ASSIGNED TASK —
Return all lines below containing the word "width".
··· DATASET ···
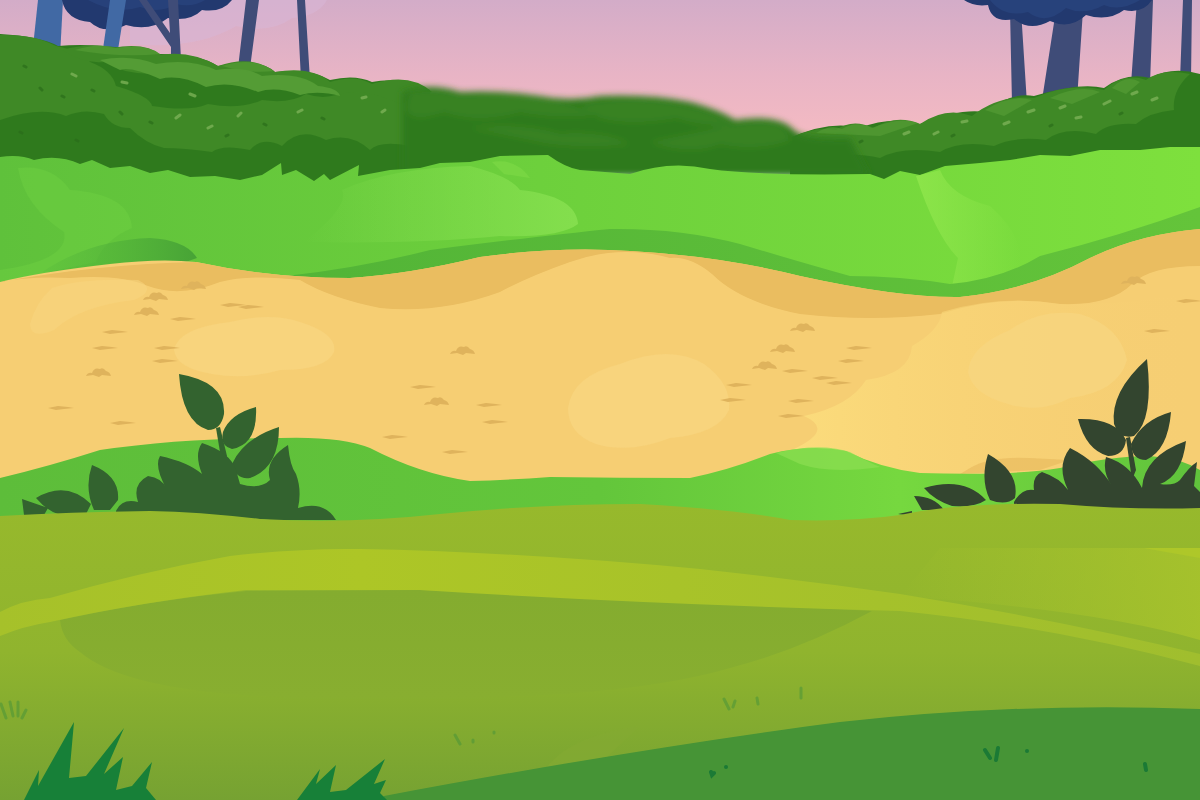
<!DOCTYPE html>
<html lang="en">
<head>
<meta charset="utf-8">
<title>Meadow path at dusk</title>
<style>
:root{
  --trunk:#3f4c78; --trunk-blue:#4169a4; --crown:#22396f; --crown-light:#2c4a85;
  --hedge-dark:#2f7a1d; --hedge:#3f8926; --hedge-light:#549c35; --leaf-fleck:#7fb55a;
  --sand:#f6ce73; --sand-shade:#eabd60; --sand-light:#f8d680; --pebble:#dfb35c;
  --bush-left:#33632f; --bush-right:#33452f;
  --tuft:#178038; --blade:#3d8f3a;
}
html,body{margin:0;height:100%;overflow:hidden}
.scene{display:block;width:1200px;height:800px}
.trunk{fill:var(--trunk)} .trunk-blue{fill:var(--trunk-blue)}
.crown{fill:var(--crown)} .crown-light{fill:var(--crown-light)}
.hedge-dark{fill:var(--hedge-dark)} .hedge{fill:var(--hedge)} .hedge-light{fill:var(--hedge-light)}
.flecks{fill:none;stroke:var(--leaf-fleck);stroke-width:3;stroke-linecap:round;opacity:.75}
.specks{fill:none;stroke:#2a6d1b;stroke-width:3;stroke-linecap:round;opacity:.7}
.sand{fill:var(--sand)} .sand-shade{fill:var(--sand-shade)} .sand-light{fill:var(--sand-light)}
.pebble{fill:var(--pebble)}
.bush-left{fill:var(--bush-left)} .bush-right{fill:var(--bush-right)}
.tuft{fill:var(--tuft)}
.blades{fill:none;stroke:var(--blade);stroke-width:3;stroke-linecap:round}
</style>
</head>
<body>
<svg class="scene" viewBox="0 0 1200 800" role="img" aria-label="Sandy path winding between green meadows under a pink sky">
<defs>
  <linearGradient id="sky" x1="0" y1="0" x2="0" y2="1"><stop offset="0" stop-color="#d3acc8"/><stop offset=".5" stop-color="#e8b4c5"/><stop offset="1" stop-color="#f7bcc2"/></linearGradient>
  <linearGradient id="meadow" x1="0" y1="0" x2="1" y2="0"><stop offset="0" stop-color="#5fc13b"/><stop offset=".45" stop-color="#6dd03c"/><stop offset="1" stop-color="#7ee03d"/></linearGradient>
  <linearGradient id="meadowEdge" x1="0" y1="0" x2="1" y2="0"><stop offset="0" stop-color="#52b437"/><stop offset="1" stop-color="#64c43a"/></linearGradient>
  <linearGradient id="glow" x1="0" y1="0" x2="1" y2="0"><stop offset="0" stop-color="#8be353" stop-opacity="0"/><stop offset="1" stop-color="#8be353" stop-opacity=".75"/></linearGradient>
  <linearGradient id="beam" x1="0" y1="0" x2="1" y2="0"><stop offset="0" stop-color="#93e84e" stop-opacity=".75"/><stop offset="1" stop-color="#93e84e" stop-opacity="0"/></linearGradient>
  <linearGradient id="mound" x1="0" y1="0" x2="1" y2="0"><stop offset="0" stop-color="#57bb3b" stop-opacity=".3"/><stop offset="1" stop-color="#47a336"/></linearGradient>
  <linearGradient id="sunSand" x1="0" y1="0" x2="1" y2="0"><stop offset="0" stop-color="#fbdc7c"/><stop offset="1" stop-color="#f7cf73" stop-opacity="0"/></linearGradient>
  <linearGradient id="verge" x1="0" y1="0" x2="1" y2="0"><stop offset="0" stop-color="#5dbd3a"/><stop offset=".5" stop-color="#63c63b"/><stop offset=".75" stop-color="#76d83f"/><stop offset="1" stop-color="#60c33c"/></linearGradient>
  <linearGradient id="lawn" x1="0" y1="0" x2="0" y2="1"><stop offset="0" stop-color="#97b92c"/><stop offset=".5" stop-color="#90b42e"/><stop offset="1" stop-color="#76a232"/></linearGradient>
  <linearGradient id="ridge" x1="0" y1="0" x2="1" y2="0"><stop offset="0" stop-color="#a6c12a"/><stop offset=".3" stop-color="#adc626"/><stop offset="1" stop-color="#a0be2e"/></linearGradient>
  <linearGradient id="hollow" x1="0" y1="0" x2="0" y2="1"><stop offset="0" stop-color="#84ac2f"/><stop offset="1" stop-color="#88ae30"/></linearGradient>
  <linearGradient id="haze" x1="0" y1="0" x2="1" y2="0"><stop offset="0" stop-color="#a9c42c" stop-opacity="0"/><stop offset="1" stop-color="#a9c42c" stop-opacity=".8"/></linearGradient>
  <filter id="soft" x="-5%" y="-20%" width="110%" height="140%"><feGaussianBlur stdDeviation="3"/></filter>
  <path id="pebble" d="M0 9Q2 5 6 6Q8 0 14 2Q17 0 20 4Q24 5 25 9L16 8L13 10L7 8Z"/>
  <path id="dash" d="M0 3L10 1L20 2L26 3L16 4L8 5Z"/>
</defs>

<g id="sky-layer">
  <rect width="1200" height="150" fill="url(#sky)"/>
  <path d="M130 0H327Q318 16 292 18Q270 34 236 26Q196 50 130 44Z" fill="#d9b6d6" opacity=".6"/>
</g>

<g id="trees">
  <path class="trunk-blue" d="M38 0H63L60 56H32Z"/>
  <path class="crown" d="M62 0H232Q222 13 202 10Q190 22 168 18Q150 32 126 25Q104 35 90 22Q66 20 62 0Z"/>
  <path class="crown-light" d="M88 0H205Q192 8 176 4Q160 14 140 7Q116 15 88 0Z" opacity=".5"/>
  <path class="trunk-blue" d="M110 0H126L117 56H102Z"/>
  <path class="trunk" d="M168 0H178L181 60H171V47L139 0H147L170 33ZM246 0H259L250 68H238ZM297 0H305L310 80H301Z"/>
  <path class="trunk" d="M1010 10H1021L1027 104H1012ZM1056 10H1083L1077 100H1042ZM1137 0H1153L1150 84H1131ZM1183 0H1192L1191 80H1180Z"/>
  <path class="crown" d="M964 0H1152Q1143 14 1124 10Q1108 22 1086 15Q1070 30 1050 21Q1030 32 1014 19Q992 24 988 5Q974 7 964 0Z"/>
  <path class="crown-light" d="M990 0H1140Q1120 12 1104 5Q1084 16 1066 8Q1046 26 1028 12Q1004 18 990 0Z" opacity=".55"/>
</g>

<g id="hedge">
  <path class="hedge-dark" d="M0 34Q40 36 58 46Q100 42 160 54Q200 54 218 66Q260 58 275 72Q310 68 330 80Q355 74 372 82Q400 76 430 90V200H0Z"/>
  <path class="hedge" d="M0 35Q34 34 56 46Q84 52 90 62Q112 70 116 86Q150 96 152 106Q190 112 208 104Q240 110 262 100Q290 104 306 94Q330 102 350 88Q392 92 410 100V146Q380 140 370 150Q350 132 326 140Q300 126 282 146Q262 136 250 150Q222 144 212 152Q184 148 164 148Q146 144 130 128Q112 128 104 114Q84 108 66 116Q40 106 0 120Z"/>
  <path class="hedge" d="M62 50Q90 42 112 48Q146 42 161 55Q190 50 218 66Q252 54 275 72Q312 66 330 82Q356 74 372 84Q410 72 432 92L400 104Q360 86 340 95L300 84Q266 92 240 80Q200 86 170 72Q130 78 104 62Q82 64 62 50Z"/>
  <path class="hedge-light" d="M100 60Q130 54 156 64Q190 58 216 70Q246 66 262 76Q300 72 318 86Q338 88 340 96Q318 90 300 95Q276 86 258 92Q230 80 206 87Q180 74 160 79Q130 66 120 70Z"/>
  <path class="hedge-light" d="M75 50Q100 42 116 48Q146 43 160 54Q120 58 75 50ZM222 66Q254 56 274 71Q250 74 222 66Z" opacity=".7"/>
  <path class="hedge-dark" d="M790 138Q830 120 860 128Q890 116 920 124Q960 108 985 112Q1010 92 1034 96Q1080 82 1104 88Q1126 72 1150 78Q1172 66 1200 74V200H790Z"/>
  <path class="hedge" d="M790 138Q816 126 836 130Q852 118 874 128Q896 114 920 124Q946 106 972 116Q1000 94 1034 98Q1070 82 1104 90Q1124 72 1146 80Q1162 68 1190 74Q1172 90 1174 110Q1150 112 1136 124Q1108 122 1096 134Q1064 126 1046 140Q1014 136 994 146Q960 140 940 152Q902 146 880 158Q850 150 790 160Z"/>
  <path class="hedge-light" d="M816 133Q830 124 842 129Q856 120 872 128Q900 116 918 123L880 136ZM985 110Q1010 94 1032 100L1004 116ZM1050 98Q1080 84 1100 92L1072 104ZM1112 88Q1126 74 1140 82L1126 94Z" opacity=".7"/>
  <g filter="url(#soft)">
    <path class="hedge-dark" d="M402 92Q430 82 460 92Q500 90 540 96Q570 102 600 96Q650 94 690 102Q720 110 735 120Q776 114 792 128Q800 140 850 138L870 176H402Z"/>
    <path class="hedge" d="M410 92Q440 88 462 96Q516 92 560 102L600 114Q560 120 520 112Q480 124 444 112Q410 124 406 108ZM580 104Q640 94 684 106Q716 112 734 126Q700 126 676 118Q630 126 600 118ZM738 124Q786 116 790 140Q760 152 720 144Q690 156 650 142L690 134ZM470 128Q520 122 560 134Q600 130 630 144Q570 150 530 140Z" opacity=".55"/>
  </g>
  <path class="flecks" d="M72 74l4 2M122 82l5 1M176 118l4-3M208 128l4-2M238 116l3-3M298 112l4-2M362 98l4-1M382 112l3-2M190 94l5 2M904 134l5-2M934 134l4-2M962 122l5-1M1004 124l5-2M1028 112l6-2M1060 108l5-2M1076 118l5-1M1104 104l6-3M1132 94l5-2M1152 100l5-2"/>
  <path class="specks" d="M24 66l2 1M40 88l2 2M62 96l2 1M92 90l2 1M120 112l2 2M150 122l2 1M226 136l2-1M264 124l2 1M322 118l2 1M20 132l2 1M76 140l2 1M860 142l2-1M952 136l2-1M1050 126l2-1M1120 114l2-1"/>
</g>

<g id="meadow-layer">
  <path fill="url(#meadow)" d="M0 157Q20 154 34 160Q58 154 80 164L92 160L110 168L130 166L150 173L168 170L190 177L215 176L240 180L262 175L281 163L282 175L296 170L314 181L324 174L330 180L359 165L358 176L390 170L420 168L440 163L470 162L500 156L548 155Q566 168 580 170L630 174Q670 160 710 169Q760 176 870 174L884 179L900 171L920 175L945 166L980 163L1010 160L1040 155L1070 156L1100 150L1140 150L1170 147L1200 147V310H0Z"/>
  <path fill="#74d346" opacity=".35" d="M18 168Q52 164 70 190Q130 194 132 228Q104 240 96 262L0 282V270Q70 260 64 232Q24 206 18 168Z"/>
  <path fill="url(#glow)" d="M304 242Q350 206 342 190Q390 168 470 166Q510 176 520 190Q576 196 578 224Q560 238 500 236Q420 244 304 242Z"/>
  <path fill="#82dd48" opacity=".5" d="M492 162Q516 158 530 178L504 174Z"/>
  <path fill="url(#beam)" d="M916 176Q936 236 958 258L950 296H1010Q1040 250 990 206Q950 196 940 170Z"/>
  <path fill="url(#mound)" d="M42 272Q90 240 150 238Q186 240 197 258L180 264Z"/>
  <path fill="url(#meadowEdge)" d="M286 276Q360 268 430 250Q540 236 610 229Q680 228 740 244Q800 262 850 276Q900 276 950 284Q1000 280 1040 256Q1120 236 1200 207V300H286Z"/>
</g>

<g id="path-layer">
  <path class="sand" d="M0 282Q40 272 110 264Q160 258 196 262Q270 278 350 278Q410 274 480 257Q560 246 630 251Q720 256 800 276Q900 298 960 297Q1030 290 1090 258Q1140 234 1200 229V520H0Z"/>
  <path class="sand-shade" d="M0 282Q100 264 196 262Q270 278 350 278Q410 274 480 257Q560 246 630 251Q720 256 800 276Q900 298 960 297Q1030 290 1090 258Q1140 234 1200 229V266Q1150 266 1132 284Q1110 306 1060 304Q1000 294 940 314Q870 322 800 314Q740 302 712 274Q690 256 670 258Q620 244 570 262Q530 276 500 292Q440 314 380 308Q330 298 300 280Q250 274 220 282Q180 298 148 286Q120 274 70 278Q30 276 0 282Z"/>
  <path class="sand-light" opacity=".55" d="M52 288Q80 278 138 280Q158 290 134 300Q80 306 54 330Q30 340 30 324Q36 302 52 288Z"/>
  <path class="sand-light" opacity=".75" d="M174 350Q178 328 230 322Q270 312 300 322Q338 334 334 352Q326 370 280 370Q246 380 212 374Q176 368 174 350Z"/>
  <path class="sand-light" opacity=".75" d="M568 408Q572 376 620 364Q670 344 704 364Q732 384 729 410Q718 434 670 438Q630 454 596 444Q568 434 568 408Z"/>
  <path fill="url(#sunSand)" d="M792 450Q836 430 804 416Q850 406 866 380Q910 374 912 346Q940 330 942 312Q1000 294 1060 304Q1130 306 1200 290V480H900Z"/>
  <path class="sand-light" opacity=".8" d="M968 372Q970 346 1010 330Q1040 308 1080 314Q1120 326 1127 360Q1118 392 1070 398Q1040 414 1008 404Q972 394 968 372Z"/>
  <g class="pebble">
    <use href="#pebble" x="143" y="291"/><use href="#pebble" x="181" y="280"/><use href="#pebble" x="134" y="306"/><use href="#pebble" x="86" y="367"/><use href="#pebble" x="450" y="345"/><use href="#pebble" x="424" y="396"/><use href="#pebble" x="790" y="322"/><use href="#pebble" x="770" y="343"/><use href="#pebble" x="752" y="360"/><use href="#pebble" x="1121" y="275"/>
    <use href="#dash" x="102" y="329"/><use href="#dash" x="92" y="345"/><use href="#dash" x="170" y="316"/><use href="#dash" x="220" y="302"/><use href="#dash" x="238" y="304"/><use href="#dash" x="154" y="345"/><use href="#dash" x="152" y="358"/><use href="#dash" x="48" y="405"/><use href="#dash" x="110" y="420"/><use href="#dash" x="410" y="384"/><use href="#dash" x="476" y="402"/><use href="#dash" x="482" y="419"/><use href="#dash" x="382" y="434"/><use href="#dash" x="442" y="449"/><use href="#dash" x="726" y="382"/><use href="#dash" x="720" y="397"/><use href="#dash" x="782" y="368"/><use href="#dash" x="846" y="345"/><use href="#dash" x="838" y="358"/><use href="#dash" x="812" y="375"/><use href="#dash" x="826" y="380"/><use href="#dash" x="788" y="398"/><use href="#dash" x="778" y="413"/><use href="#dash" x="1144" y="328"/><use href="#dash" x="1176" y="298"/>
  </g>
  <path class="sand-shade" opacity=".7" d="M970 468Q990 456 1030 458L1070 460L1040 470L960 474Z"/>
</g>

<g id="verge-layer">
  <path fill="url(#verge)" d="M0 478Q50 466 100 450Q180 438 280 438Q340 436 370 448Q420 474 470 481Q510 480 550 477Q620 478 690 478Q730 470 770 454Q810 444 846 451Q880 468 920 473Q1010 476 1060 468Q1110 456 1150 456Q1180 458 1200 470V540H0Z"/>
  <path fill="#8fe053" opacity=".65" d="M776 453Q820 442 850 452Q872 464 880 467Q830 474 800 464Z"/>
</g>

<g id="bushes">
  <g class="bush-left">
    <path d="M179 374Q226 382 224 414Q221 430 208 430Q182 422 179 374ZM256 407Q258 444 232 449Q220 446 223 432Q230 414 256 407ZM279 427Q279 468 250 478Q236 480 232 464Q244 438 279 427Z"/>
    <path d="M216 428L220 427L227 456L223 470Z"/>
    <path d="M22 499L48 508L44 515H24ZM36 498Q66 480 91 504L86 514H58Q46 510 36 498ZM92 465Q120 476 118 500L110 510H94Q84 488 92 465ZM116 511Q122 498 138 502Q132 484 148 476Q162 478 166 488Q154 466 160 456Q188 462 202 474Q194 454 202 443Q230 452 236 470L240 484Q260 490 270 480Q264 460 288 445Q290 466 296 474Q302 490 298 508Q324 500 336 520H270Q190 514 116 514Z"/>
  </g>
  <g class="bush-right">
    <path d="M1147 359Q1154 420 1134 436Q1120 440 1114 424Q1110 392 1147 359ZM1078 419Q1116 418 1126 440Q1124 456 1108 456Q1086 450 1078 419ZM1171 412Q1168 450 1146 460Q1132 460 1131 444Q1142 420 1171 412Z"/>
    <path d="M1126 438L1130 437L1136 470L1132 480Z"/>
    <path d="M898 514L912 511V516ZM914 496Q934 496 944 510L922 510ZM924 488Q964 476 986 500Q974 508 952 506Q934 500 924 488ZM988 454Q1020 472 1015 498Q1006 506 990 500Q980 480 988 454ZM1014 502Q1022 488 1034 490Q1032 476 1042 472Q1060 478 1068 490Q1056 466 1070 448Q1098 462 1112 486Q1102 472 1106 457Q1130 464 1142 488Q1144 456 1186 441Q1182 476 1160 484Q1174 486 1180 480Q1190 466 1197 462L1194 486L1200 492V512H1014Z"/>
  </g>
</g>

<g id="lawn-layer">
  <path fill="url(#lawn)" d="M0 516Q70 512 150 511Q200 512 260 519Q350 524 440 514Q540 504 640 504Q740 510 790 520Q850 522 900 515Q960 502 1060 504Q1130 510 1200 508V800H0Z"/>
  <path fill="url(#haze)" d="M940 548H1200V640Q1100 610 900 596Z"/>
  <path fill="#b1ca29" opacity=".8" d="M1144 548H1200V558Z"/>
  <path fill="url(#hollow)" d="M60 620Q150 600 246 591L420 590Q640 598 872 611Q800 650 730 668Q620 700 400 698Q140 704 80 652Q62 640 60 620Z"/>
  <path fill="url(#ridge)" d="M0 612Q22 600 50 598Q140 572 230 556Q300 548 360 549Q520 552 700 569Q800 580 900 594Q1060 620 1200 654V666Q1050 626 900 611Q640 604 420 590H246Q140 602 50 622Q24 626 0 636Z"/>
  <path fill="#84aa32" opacity=".6" d="M546 768Q570 736 640 726Q610 754 600 764Z"/>
  <path fill="#469436" d="M384 796Q640 748 840 722Q1020 702 1200 709V800H380Z"/>
  <g class="blades" opacity=".45"><path d="M1 704L6 718M10 702L13 716M18 702V716M26 710L22 718M455 735L460 744M473 740V742M494 732V733M724 699L729 709M735 701L733 707M757 698L758 704M801 688V698"/></g>
  <path fill="none" stroke="#1b7a35" stroke-width="4" stroke-linecap="round" d="M985 750L990 758M998 748L996 760M1027 751V751M1145 764L1146 770M726 767V767M711 772L712 775L714 773"/>
</g>

<g id="tufts" class="tuft">
  <path d="M24 800L39 770L38 786L74 722L69 778L86 776L124 728L104 774L123 757L116 790L132 786L152 762L146 788L156 800Z"/>
  <path d="M297 800L320 769L316 784L336 765L330 792L346 790L385 759L374 784L386 780L380 793L387 800Z"/>
</g>
</svg>
</body>
</html>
···
RESPONSE TO THIS EXERCISE —
.scene{display:block;width:1200px;height:800px}
.flecks{fill:none;stroke:var(--leaf-fleck);stroke-width:3;stroke-linecap:round;opacity:.75}
.specks{fill:none;stroke:#2a6d1b;stroke-width:3;stroke-linecap:round;opacity:.7}
.blades{fill:none;stroke:var(--blade);stroke-width:3;stroke-linecap:round}
  <filter id="soft" x="-5%" y="-20%" width="110%" height="140%"><feGaussianBlur stdDeviation="3"/></filter>
  <rect width="1200" height="150" fill="url(#sky)"/>
  <path fill="none" stroke="#1b7a35" stroke-width="4" stroke-linecap="round" d="M985 750L990 758M998 748L996 760M1027 751V751M1145 764L1146 770M726 767V767M711 772L712 775L714 773"/>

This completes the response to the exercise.